What the task asks:
Beneath this line are the data; copy exactly the part of them that opens with the line containing "text-align: center;" and closes with the line containing "71px; top: 261px;", and only that part.
___ Given entries
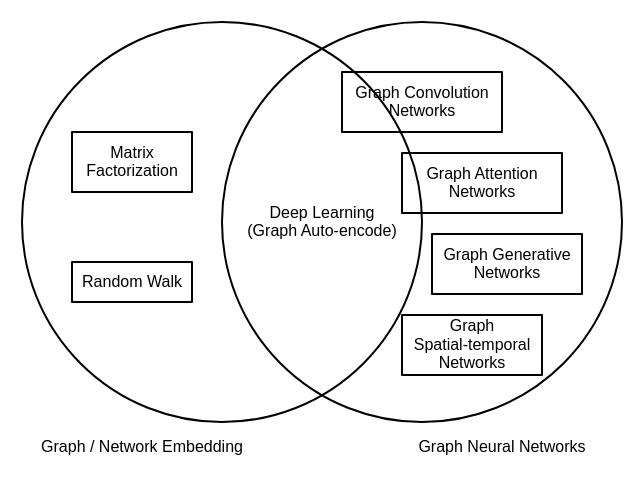
<!DOCTYPE html>
<html lang="en">
<head>
<meta charset="utf-8">
<title>Graph Embedding and Graph Neural Networks</title>
<style>
:root { --ink: #000; --paper: #fff; }
* { box-sizing: border-box; }
body { margin: 0; background: var(--paper); }
.venn {
  position: relative;
  width: 644px;
  height: 482px;
  overflow: hidden;
  background: var(--paper);
  color: var(--ink);
  font: 16px/18.5px "Liberation Sans", Arial, sans-serif;
  text-align: center;
}
.set {
  position: absolute;
  top: 21px;
  width: 402px;
  height: 402px;
  border: 2px solid var(--ink);
  border-radius: 50%;
}
.set-embedding { left: 21px; }
.set-neural { left: 221px; }
.node, .label {
  position: absolute;
  display: flex;
  align-items: center;
  justify-content: center;
  white-space: nowrap;
}
.node { height: 62px; border: 2px solid var(--ink); border-radius: 1px; }
.matrix { left: 71px; top: 131px; width: 122px; }
.walk { left: 71px; top: 261px; width: 122px; height: 42px; }
.convolution { left: 341px; top: 71px; width: 162px; }
.attention { left: 401px; top: 152px; width: 162px; }
.generative { left: 431px; top: 233px; width: 152px; }
.temporal { left: 401px; top: 314px; width: 142px; }
.label { height: 40px; }
.shared { left: 222px; top: 202px; width: 200px; }
.embedding-name { left: 22px; top: 427px; width: 240px; }
.neural-name { left: 402px; top: 427px; width: 200px; }
</style>
</head>
<body>
<main class="venn">
  <div class="set set-embedding"></div>
  <div class="set set-neural"></div>

  <div class="node matrix">Matrix<br>Factorization</div>
  <div class="node walk">Random Walk</div>

  <div class="label shared">Deep Learning<br>(Graph Auto-encode)</div>

  <div class="node convolution">Graph Convolution<br>Networks</div>
  <div class="node attention">Graph Attention<br>Networks</div>
  <div class="node generative">Graph Generative<br>Networks</div>
  <div class="node temporal">Graph<br>Spatial-temporal<br>Networks</div>

  <div class="label embedding-name">Graph / Network Embedding</div>
  <div class="label neural-name">Graph Neural Networks</div>
</main>
</body>
</html>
______
Answer to this problem:
  text-align: center;
}
.set {
  position: absolute;
  top: 21px;
  width: 402px;
  height: 402px;
  border: 2px solid var(--ink);
  border-radius: 50%;
}
.set-embedding { left: 21px; }
.set-neural { left: 221px; }
.node, .label {
  position: absolute;
  display: flex;
  align-items: center;
  justify-content: center;
  white-space: nowrap;
}
.node { height: 62px; border: 2px solid var(--ink); border-radius: 1px; }
.matrix { left: 71px; top: 131px; width: 122px; }
.walk { left: 71px; top: 261px; width: 122px; height: 42px; }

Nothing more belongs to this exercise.